Given entries: Begin

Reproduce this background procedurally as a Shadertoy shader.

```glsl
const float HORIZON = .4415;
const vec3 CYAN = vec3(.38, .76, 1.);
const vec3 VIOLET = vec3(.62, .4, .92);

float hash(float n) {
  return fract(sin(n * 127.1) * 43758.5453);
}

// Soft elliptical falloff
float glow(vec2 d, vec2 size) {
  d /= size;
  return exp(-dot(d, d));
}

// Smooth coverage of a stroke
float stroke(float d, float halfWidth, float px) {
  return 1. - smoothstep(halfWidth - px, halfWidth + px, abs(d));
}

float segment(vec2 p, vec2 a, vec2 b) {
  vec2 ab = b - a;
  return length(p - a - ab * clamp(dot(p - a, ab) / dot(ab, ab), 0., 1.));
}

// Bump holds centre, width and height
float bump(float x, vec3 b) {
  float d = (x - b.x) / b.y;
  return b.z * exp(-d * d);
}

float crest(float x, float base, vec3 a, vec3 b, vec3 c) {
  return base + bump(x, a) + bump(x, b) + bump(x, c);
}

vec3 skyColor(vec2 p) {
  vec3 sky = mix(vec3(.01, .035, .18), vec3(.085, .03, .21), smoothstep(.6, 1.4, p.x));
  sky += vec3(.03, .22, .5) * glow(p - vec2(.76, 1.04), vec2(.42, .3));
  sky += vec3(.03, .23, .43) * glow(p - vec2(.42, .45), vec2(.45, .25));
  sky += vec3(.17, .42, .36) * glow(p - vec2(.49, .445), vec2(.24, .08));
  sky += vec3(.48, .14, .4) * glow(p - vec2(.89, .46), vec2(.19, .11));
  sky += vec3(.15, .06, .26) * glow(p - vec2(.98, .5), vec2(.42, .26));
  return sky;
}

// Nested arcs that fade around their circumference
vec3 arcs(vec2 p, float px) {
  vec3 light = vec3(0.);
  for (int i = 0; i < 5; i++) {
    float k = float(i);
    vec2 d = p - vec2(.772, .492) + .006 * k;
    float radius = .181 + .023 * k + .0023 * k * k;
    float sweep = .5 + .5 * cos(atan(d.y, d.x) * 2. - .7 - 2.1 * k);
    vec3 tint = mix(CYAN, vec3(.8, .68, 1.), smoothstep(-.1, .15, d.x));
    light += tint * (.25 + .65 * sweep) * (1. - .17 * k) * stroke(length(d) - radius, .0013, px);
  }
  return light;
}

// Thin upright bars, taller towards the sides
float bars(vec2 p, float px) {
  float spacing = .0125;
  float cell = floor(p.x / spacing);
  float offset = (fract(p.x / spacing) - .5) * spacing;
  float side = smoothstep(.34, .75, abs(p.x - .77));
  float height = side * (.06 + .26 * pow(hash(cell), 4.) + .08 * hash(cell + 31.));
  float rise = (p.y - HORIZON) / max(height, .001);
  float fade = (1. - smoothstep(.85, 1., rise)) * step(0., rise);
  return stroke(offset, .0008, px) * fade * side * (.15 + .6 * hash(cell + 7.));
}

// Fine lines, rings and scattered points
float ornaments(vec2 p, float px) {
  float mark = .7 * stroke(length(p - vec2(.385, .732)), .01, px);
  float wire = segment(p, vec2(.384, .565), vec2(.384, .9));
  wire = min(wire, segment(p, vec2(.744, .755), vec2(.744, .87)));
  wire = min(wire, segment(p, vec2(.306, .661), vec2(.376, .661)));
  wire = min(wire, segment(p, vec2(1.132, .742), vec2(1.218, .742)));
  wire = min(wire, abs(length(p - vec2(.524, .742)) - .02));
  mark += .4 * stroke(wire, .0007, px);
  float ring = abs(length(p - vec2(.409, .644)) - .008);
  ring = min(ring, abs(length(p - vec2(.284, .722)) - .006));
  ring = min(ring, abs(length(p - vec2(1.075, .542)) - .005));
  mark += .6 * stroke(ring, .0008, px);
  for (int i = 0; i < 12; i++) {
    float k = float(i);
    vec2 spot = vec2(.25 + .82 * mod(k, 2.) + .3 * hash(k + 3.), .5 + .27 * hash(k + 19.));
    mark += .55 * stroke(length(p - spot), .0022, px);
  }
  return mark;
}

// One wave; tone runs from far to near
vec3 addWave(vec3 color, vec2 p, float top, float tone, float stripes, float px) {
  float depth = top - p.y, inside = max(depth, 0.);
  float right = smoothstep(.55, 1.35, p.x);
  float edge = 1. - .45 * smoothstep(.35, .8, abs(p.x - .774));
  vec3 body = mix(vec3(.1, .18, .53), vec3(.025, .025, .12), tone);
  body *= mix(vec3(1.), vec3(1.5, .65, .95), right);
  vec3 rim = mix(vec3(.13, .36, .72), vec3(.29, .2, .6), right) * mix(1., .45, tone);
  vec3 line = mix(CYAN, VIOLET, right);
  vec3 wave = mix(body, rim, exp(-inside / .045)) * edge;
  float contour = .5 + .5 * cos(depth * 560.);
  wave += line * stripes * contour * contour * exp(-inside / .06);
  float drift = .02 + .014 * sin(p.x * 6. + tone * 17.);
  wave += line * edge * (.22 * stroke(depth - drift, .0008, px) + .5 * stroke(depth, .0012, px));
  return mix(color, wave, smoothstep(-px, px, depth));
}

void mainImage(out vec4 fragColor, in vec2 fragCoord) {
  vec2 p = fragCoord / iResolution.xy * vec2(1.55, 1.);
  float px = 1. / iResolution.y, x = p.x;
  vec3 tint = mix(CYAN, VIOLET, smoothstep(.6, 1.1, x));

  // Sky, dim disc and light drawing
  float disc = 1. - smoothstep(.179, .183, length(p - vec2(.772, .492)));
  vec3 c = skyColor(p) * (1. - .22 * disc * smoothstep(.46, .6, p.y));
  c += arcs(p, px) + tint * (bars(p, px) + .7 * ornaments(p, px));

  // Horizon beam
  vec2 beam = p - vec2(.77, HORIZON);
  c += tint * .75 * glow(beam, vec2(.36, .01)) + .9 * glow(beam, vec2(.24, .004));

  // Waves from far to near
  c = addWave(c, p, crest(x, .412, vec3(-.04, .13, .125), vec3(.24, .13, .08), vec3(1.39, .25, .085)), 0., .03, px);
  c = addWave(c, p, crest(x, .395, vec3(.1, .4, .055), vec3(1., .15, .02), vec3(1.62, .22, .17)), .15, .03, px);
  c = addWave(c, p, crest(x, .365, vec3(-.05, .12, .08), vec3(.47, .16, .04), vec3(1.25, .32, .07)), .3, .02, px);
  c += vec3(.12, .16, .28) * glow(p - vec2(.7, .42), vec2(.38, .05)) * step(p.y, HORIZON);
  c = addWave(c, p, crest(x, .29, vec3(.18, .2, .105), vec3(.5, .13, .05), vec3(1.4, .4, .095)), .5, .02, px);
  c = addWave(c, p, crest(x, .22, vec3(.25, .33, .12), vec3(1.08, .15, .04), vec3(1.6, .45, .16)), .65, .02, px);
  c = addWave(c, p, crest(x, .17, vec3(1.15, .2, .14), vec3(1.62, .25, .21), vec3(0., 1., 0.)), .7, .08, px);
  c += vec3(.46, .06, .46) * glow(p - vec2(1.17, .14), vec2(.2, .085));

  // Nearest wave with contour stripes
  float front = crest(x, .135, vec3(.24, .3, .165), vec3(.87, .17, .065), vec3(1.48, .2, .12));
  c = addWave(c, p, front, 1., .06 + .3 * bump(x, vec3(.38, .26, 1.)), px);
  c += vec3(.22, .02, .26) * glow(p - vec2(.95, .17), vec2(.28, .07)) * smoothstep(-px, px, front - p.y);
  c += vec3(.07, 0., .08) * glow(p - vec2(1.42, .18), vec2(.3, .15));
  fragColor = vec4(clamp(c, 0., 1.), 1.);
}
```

Given entries: End

▶ Task instructions
Each record must be repeated exactly as it is.

▶ Solved problem
Reproduce this background procedurally as a Shadertoy shader.

```glsl
const float HORIZON = .4415;
const vec3 CYAN = vec3(.38, .76, 1.);
const vec3 VIOLET = vec3(.62, .4, .92);

float hash(float n) {
  return fract(sin(n * 127.1) * 43758.5453);
}

// Soft elliptical falloff
float glow(vec2 d, vec2 size) {
  d /= size;
  return exp(-dot(d, d));
}

// Smooth coverage of a stroke
float stroke(float d, float halfWidth, float px) {
  return 1. - smoothstep(halfWidth - px, halfWidth + px, abs(d));
}

float segment(vec2 p, vec2 a, vec2 b) {
  vec2 ab = b - a;
  return length(p - a - ab * clamp(dot(p - a, ab) / dot(ab, ab), 0., 1.));
}

// Bump holds centre, width and height
float bump(float x, vec3 b) {
  float d = (x - b.x) / b.y;
  return b.z * exp(-d * d);
}

float crest(float x, float base, vec3 a, vec3 b, vec3 c) {
  return base + bump(x, a) + bump(x, b) + bump(x, c);
}

vec3 skyColor(vec2 p) {
  vec3 sky = mix(vec3(.01, .035, .18), vec3(.085, .03, .21), smoothstep(.6, 1.4, p.x));
  sky += vec3(.03, .22, .5) * glow(p - vec2(.76, 1.04), vec2(.42, .3));
  sky += vec3(.03, .23, .43) * glow(p - vec2(.42, .45), vec2(.45, .25));
  sky += vec3(.17, .42, .36) * glow(p - vec2(.49, .445), vec2(.24, .08));
  sky += vec3(.48, .14, .4) * glow(p - vec2(.89, .46), vec2(.19, .11));
  sky += vec3(.15, .06, .26) * glow(p - vec2(.98, .5), vec2(.42, .26));
  return sky;
}

// Nested arcs that fade around their circumference
vec3 arcs(vec2 p, float px) {
  vec3 light = vec3(0.);
  for (int i = 0; i < 5; i++) {
    float k = float(i);
    vec2 d = p - vec2(.772, .492) + .006 * k;
    float radius = .181 + .023 * k + .0023 * k * k;
    float sweep = .5 + .5 * cos(atan(d.y, d.x) * 2. - .7 - 2.1 * k);
    vec3 tint = mix(CYAN, vec3(.8, .68, 1.), smoothstep(-.1, .15, d.x));
    light += tint * (.25 + .65 * sweep) * (1. - .17 * k) * stroke(length(d) - radius, .0013, px);
  }
  return light;
}

// Thin upright bars, taller towards the sides
float bars(vec2 p, float px) {
  float spacing = .0125;
  float cell = floor(p.x / spacing);
  float offset = (fract(p.x / spacing) - .5) * spacing;
  float side = smoothstep(.34, .75, abs(p.x - .77));
  float height = side * (.06 + .26 * pow(hash(cell), 4.) + .08 * hash(cell + 31.));
  float rise = (p.y - HORIZON) / max(height, .001);
  float fade = (1. - smoothstep(.85, 1., rise)) * step(0., rise);
  return stroke(offset, .0008, px) * fade * side * (.15 + .6 * hash(cell + 7.));
}

// Fine lines, rings and scattered points
float ornaments(vec2 p, float px) {
  float mark = .7 * stroke(length(p - vec2(.385, .732)), .01, px);
  float wire = segment(p, vec2(.384, .565), vec2(.384, .9));
  wire = min(wire, segment(p, vec2(.744, .755), vec2(.744, .87)));
  wire = min(wire, segment(p, vec2(.306, .661), vec2(.376, .661)));
  wire = min(wire, segment(p, vec2(1.132, .742), vec2(1.218, .742)));
  wire = min(wire, abs(length(p - vec2(.524, .742)) - .02));
  mark += .4 * stroke(wire, .0007, px);
  float ring = abs(length(p - vec2(.409, .644)) - .008);
  ring = min(ring, abs(length(p - vec2(.284, .722)) - .006));
  ring = min(ring, abs(length(p - vec2(1.075, .542)) - .005));
  mark += .6 * stroke(ring, .0008, px);
  for (int i = 0; i < 12; i++) {
    float k = float(i);
    vec2 spot = vec2(.25 + .82 * mod(k, 2.) + .3 * hash(k + 3.), .5 + .27 * hash(k + 19.));
    mark += .55 * stroke(length(p - spot), .0022, px);
  }
  return mark;
}

// One wave; tone runs from far to near
vec3 addWave(vec3 color, vec2 p, float top, float tone, float stripes, float px) {
  float depth = top - p.y, inside = max(depth, 0.);
  float right = smoothstep(.55, 1.35, p.x);
  float edge = 1. - .45 * smoothstep(.35, .8, abs(p.x - .774));
  vec3 body = mix(vec3(.1, .18, .53), vec3(.025, .025, .12), tone);
  body *= mix(vec3(1.), vec3(1.5, .65, .95), right);
  vec3 rim = mix(vec3(.13, .36, .72), vec3(.29, .2, .6), right) * mix(1., .45, tone);
  vec3 line = mix(CYAN, VIOLET, right);
  vec3 wave = mix(body, rim, exp(-inside / .045)) * edge;
  float contour = .5 + .5 * cos(depth * 560.);
  wave += line * stripes * contour * contour * exp(-inside / .06);
  float drift = .02 + .014 * sin(p.x * 6. + tone * 17.);
  wave += line * edge * (.22 * stroke(depth - drift, .0008, px) + .5 * stroke(depth, .0012, px));
  return mix(color, wave, smoothstep(-px, px, depth));
}

void mainImage(out vec4 fragColor, in vec2 fragCoord) {
  vec2 p = fragCoord / iResolution.xy * vec2(1.55, 1.);
  float px = 1. / iResolution.y, x = p.x;
  vec3 tint = mix(CYAN, VIOLET, smoothstep(.6, 1.1, x));

  // Sky, dim disc and light drawing
  float disc = 1. - smoothstep(.179, .183, length(p - vec2(.772, .492)));
  vec3 c = skyColor(p) * (1. - .22 * disc * smoothstep(.46, .6, p.y));
  c += arcs(p, px) + tint * (bars(p, px) + .7 * ornaments(p, px));

  // Horizon beam
  vec2 beam = p - vec2(.77, HORIZON);
  c += tint * .75 * glow(beam, vec2(.36, .01)) + .9 * glow(beam, vec2(.24, .004));

  // Waves from far to near
  c = addWave(c, p, crest(x, .412, vec3(-.04, .13, .125), vec3(.24, .13, .08), vec3(1.39, .25, .085)), 0., .03, px);
  c = addWave(c, p, crest(x, .395, vec3(.1, .4, .055), vec3(1., .15, .02), vec3(1.62, .22, .17)), .15, .03, px);
  c = addWave(c, p, crest(x, .365, vec3(-.05, .12, .08), vec3(.47, .16, .04), vec3(1.25, .32, .07)), .3, .02, px);
  c += vec3(.12, .16, .28) * glow(p - vec2(.7, .42), vec2(.38, .05)) * step(p.y, HORIZON);
  c = addWave(c, p, crest(x, .29, vec3(.18, .2, .105), vec3(.5, .13, .05), vec3(1.4, .4, .095)), .5, .02, px);
  c = addWave(c, p, crest(x, .22, vec3(.25, .33, .12), vec3(1.08, .15, .04), vec3(1.6, .45, .16)), .65, .02, px);
  c = addWave(c, p, crest(x, .17, vec3(1.15, .2, .14), vec3(1.62, .25, .21), vec3(0., 1., 0.)), .7, .08, px);
  c += vec3(.46, .06, .46) * glow(p - vec2(1.17, .14), vec2(.2, .085));

  // Nearest wave with contour stripes
  float front = crest(x, .135, vec3(.24, .3, .165), vec3(.87, .17, .065), vec3(1.48, .2, .12));
  c = addWave(c, p, front, 1., .06 + .3 * bump(x, vec3(.38, .26, 1.)), px);
  c += vec3(.22, .02, .26) * glow(p - vec2(.95, .17), vec2(.28, .07)) * smoothstep(-px, px, front - p.y);
  c += vec3(.07, 0., .08) * glow(p - vec2(1.42, .18), vec2(.3, .15));
  fragColor = vec4(clamp(c, 0., 1.), 1.);
}
```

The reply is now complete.